In our quest to lead the world into discernment and greater security, AmCor Inc Officers have been following, recording and carefully observing artists with practices relevant to our dealings. This week, we bring you insight into the act of listening in as an art medium, by interviewing sound artist Michael Trommer, whom we tracked through deeply wooded areas and urban jungles.  After careful research, AmCor Inc was left with the lingering question of trust.  Why should we believe what we hear?  Why would Mr. Trommer withhold the visual, that most trustworthy of senses?


Please state (write) your full name and position/title.

Michael Trommer, Baron of Boysenberries and Lord of Lunchmeats. 


Where do you reside at present?

Downtown Toronto

How much have you had to drink?

Two double-espressos, about 5 litres of water, and a glass of fine Spanish Rioja.


Why are you interested in deception?

…because society is based on it.

AmCor Officers first encountered you deep in the woods near Banff where you were lurking with audio recording equipment.  Who gave you authorization to make those recordings?   Who did you intend to record and why?   

I’m interested in the effect landscape has on propagated sound – the filtering effect of trees, reflective characteristics of mountains and lakes, etc., which can be heard quite clearly in Banff due to the relative absence of man-made noises. So, as far as recording goes, it’s actually more of a question of the lack of ‘who’. I was authorized by Peter von Tiesenhausen and have all the relevant documentation.

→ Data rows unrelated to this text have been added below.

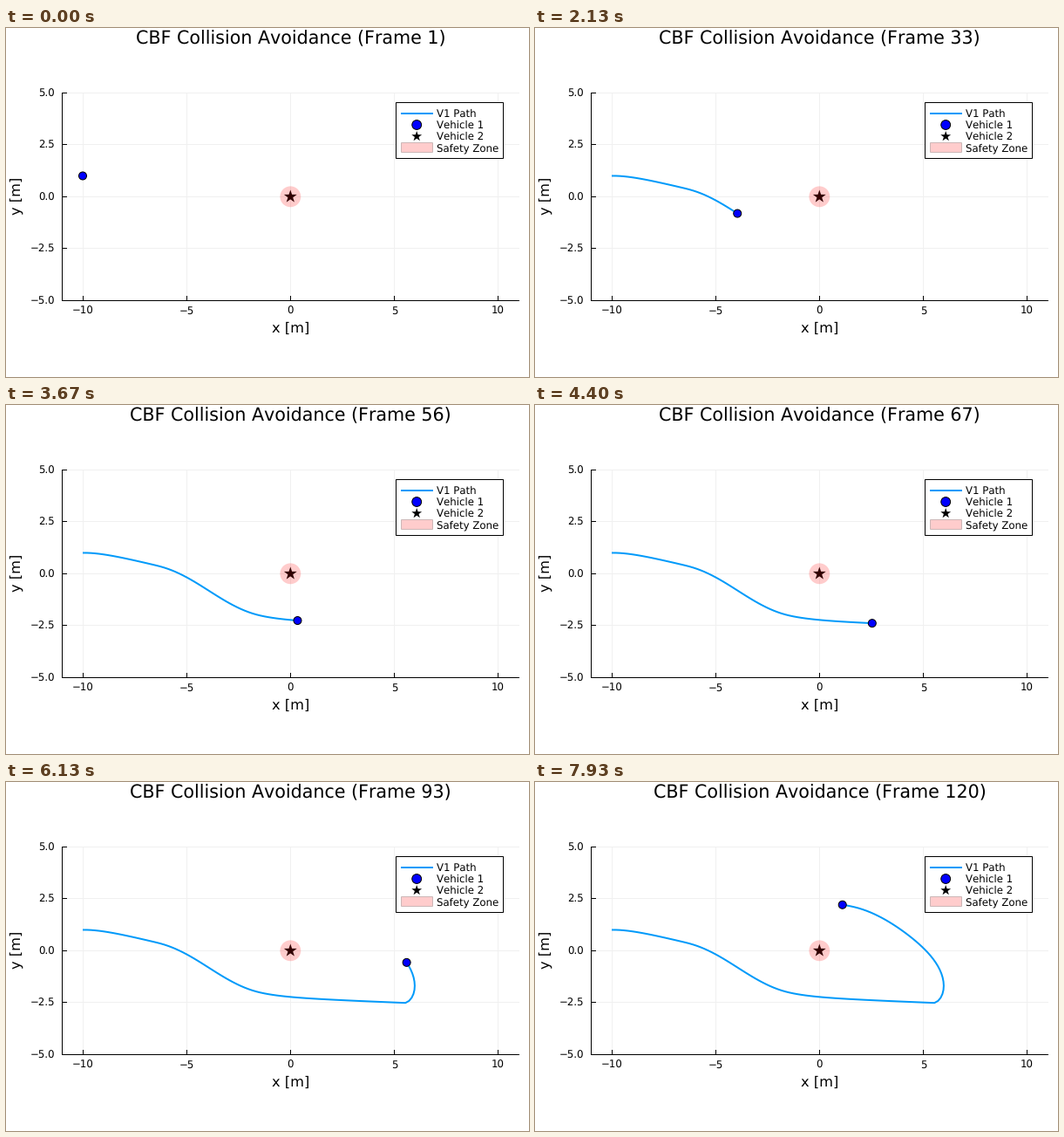
Animation, 600 px wide and 400 px high, one loop 8000 ms. Source, as a matplotlib script:

```python
import numpy as np
import matplotlib.pyplot as plt
from matplotlib.animation import FuncAnimation
from matplotlib.patches import Circle, Polygon, Rectangle

plt.rcParams["font.family"] = "DejaVu Sans"
plt.rcParams["text.hinting"] = "none"
plt.rcParams["text.kerning_factor"] = 6     # no pair kerning

W, H, DPI = 600, 400, 100
TICKS, LOOP_MS, DRAW_MS = 120, 8000, 20
PX = 72 / DPI                   # points per pixel
X0, Y0, UNIT = 326.3, 193.3, 23.83
LEFT, RIGHT, TOP, BOTTOM = 64.2, 588.4, 74.2, 312.4
SKY, RED = "#009afa", (1, 0, 0, 0.2)

# the drive: constant speed, steered to one goal and then to the other
DT, SPEED, GAIN, MARGIN = 0.1, 2.0, 2.0, 0.83
GOALS, SWITCH = np.array([(5.5, -2.51), (-5, 2.5)]), 80


def steer(p, heading, goal):
    """Turn rate towards the goal, limited by a barrier around the origin."""
    ahead = np.array([np.cos(heading), np.sin(heading)])
    side = np.array([-ahead[1], ahead[0]])
    error = np.arctan2(*(goal - p)[::-1]) - heading
    rate = GAIN * ((error + np.pi) % (2 * np.pi) - np.pi)
    # h'' + 2h' + h >= 0 for h = |p|^2 - MARGIN^2
    slack = 2 * SPEED**2 + 4 * SPEED * (p @ ahead) + p @ p - MARGIN**2
    lever = 2 * SPEED * (p @ side)
    if slack + lever * rate < 0:
        rate = -slack / lever
    return rate, ahead


def drive():
    p, heading, track = np.array([-10.0, 1.0]), 0.0, []
    for n in range(TICKS):
        track.append(p)
        rate, ahead = steer(p, heading, GOALS[int(n >= SWITCH)])
        p = p + DT * SPEED * ahead
        heading += DT * rate
    return np.array(track)


def sx(x):
    return X0 + UNIT * x


def sy(y):
    return Y0 - UNIT * y


fig = plt.figure(figsize=(W / DPI, H / DPI), dpi=DPI, facecolor="white")
ax = fig.add_axes([0, 0, 1, 1])
ax.set_xlim(0, W)
ax.set_ylim(H, 0)
ax.axis("off")


def line(xs, ys, width=1, color="black", z=2, **kw):
    return ax.plot(xs, ys, color=color, lw=width * PX, zorder=z, **kw)[0]


def text(x, y, s, size, ha="center", **kw):
    return ax.text(x, y, s, fontsize=size * PX, ha=ha, va="baseline", zorder=9, **kw)


def dot(x, y, r, z):
    return ax.add_patch(Circle((x, y), r, fc="blue", ec="black", lw=PX, zorder=z))


def star(x, y, r, z):
    a = -np.pi / 2 + np.arange(10) * np.pi / 5
    rad = np.where(np.arange(10) % 2, 0.39 * r, r)
    pts = np.column_stack([x + rad * np.cos(a), y + rad * np.sin(a)])
    ax.add_patch(Polygon(pts, fc="black", ec="none", zorder=z))


def label(v, form):
    return format(v, form).replace("-", "\u2212")


# axes, grid and labels; straight lines sit on the pixel below
for i in range(-2, 3):
    gx, gy = sx(5 * i) - 0.45, sy(2.5 * i) - 0.45
    line([gx, gx], [TOP, BOTTOM], 1, "#f0f0f0", 1)
    line([LEFT, RIGHT], [gy, gy], 1, "#f0f0f0", 1)
    line([gx, gx], [BOTTOM - 5, BOTTOM])
    line([LEFT, LEFT + 5], [gy, gy])
    text(sx(5 * i), 328.3, label(5 * i, "d"), 11.8)
    text(56.2, sy(2.5 * i) + 4.4, label(2.5 * i, ".1f"), 11.8, "right")
line([LEFT, LEFT, RIGHT], [TOP, BOTTOM, BOTTOM])
text(X0 + 0.3, 348.4, "x [m]", 16.2)
text(17, Y0 - 0.6, "y [m]", 16.2, rotation=90, rotation_mode="anchor")
title = text(X0 + 0.5, 18.3, "", 20.6)

# parked vehicle under its safety zone
star(sx(0), sy(0), 7.8, 4)
ax.add_patch(Circle((sx(0), sy(0)), 0.5 * UNIT, fc=RED, ec="none", zorder=5))

# legend
ax.add_patch(Rectangle((447, 85), 123, 64, fc="white", ec="black", lw=PX, zorder=6))
line([453, 489.5], [98] * 2, 2, SKY, 7, solid_capstyle="butt")
dot(471.2, 111, 5.4, 7)
star(471.2, 124.2, 6.2, 7)
ax.add_patch(Rectangle((453, 131), 36, 11, fc=RED, ec=(0, 0, 0, 0.2), lw=PX, zorder=7))
for i, name in enumerate(("V1 Path", "Vehicle 1", "Vehicle 2", "Safety Zone")):
    text(493.8, 102 + 13 * i, name, 11.8, "left")

# moving vehicle and its trail
tx, ty = np.array([sx(0), sy(0)])[:, None] + UNIT * drive().T * [[1], [-1]]
trail = line([], [], 2, SKY, 3, solid_capstyle="butt", solid_joinstyle="round")
car = dot(tx[0], ty[0], 4.5, 5)


def draw(i):
    # the picture steps on a 10 ms clock, slightly ahead of the exact tick
    n = int((i * DRAW_MS + 14) * TICKS / LOOP_MS)
    trail.set_data(tx[:n + 1], ty[:n + 1])
    trail.set_visible(n > 0)
    car.center = (tx[n], ty[n])
    title.set_text(f"CBF Collision Avoidance (Frame {n + 1})")
    return trail, car, title


anim = FuncAnimation(fig, draw, frames=LOOP_MS // DRAW_MS, init_func=lambda: draw(0),
                     interval=DRAW_MS, repeat=True, repeat_delay=0)
plt.show()
```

In your internet blog you claim sound as art and that you are supposedly a “sound artist.” A central tenent of AmCor theory is we must see first hand to believe.  Why do you withhold the visual?  How can we trust the result?

 Sound is vibration, just like light. It’s just a matter of different positions on a continuum of frequency. I think that all senses are interrelated, in fact, and am very interested in fields like sensory ethnography, which acknowledge and explore the role of various senses in our apprehension of he world. Having said this, I do work with visuals pretty extensively…there are some examples here:

Re. trusting the result…mediated visuals are never to be ‘trusted’. As Werner Herzog puts it, even documentary cinema “reaches a merely superficial truth, the truth of accountants” . I think that in the best cases, however, the notion of trust can be made irrelevant.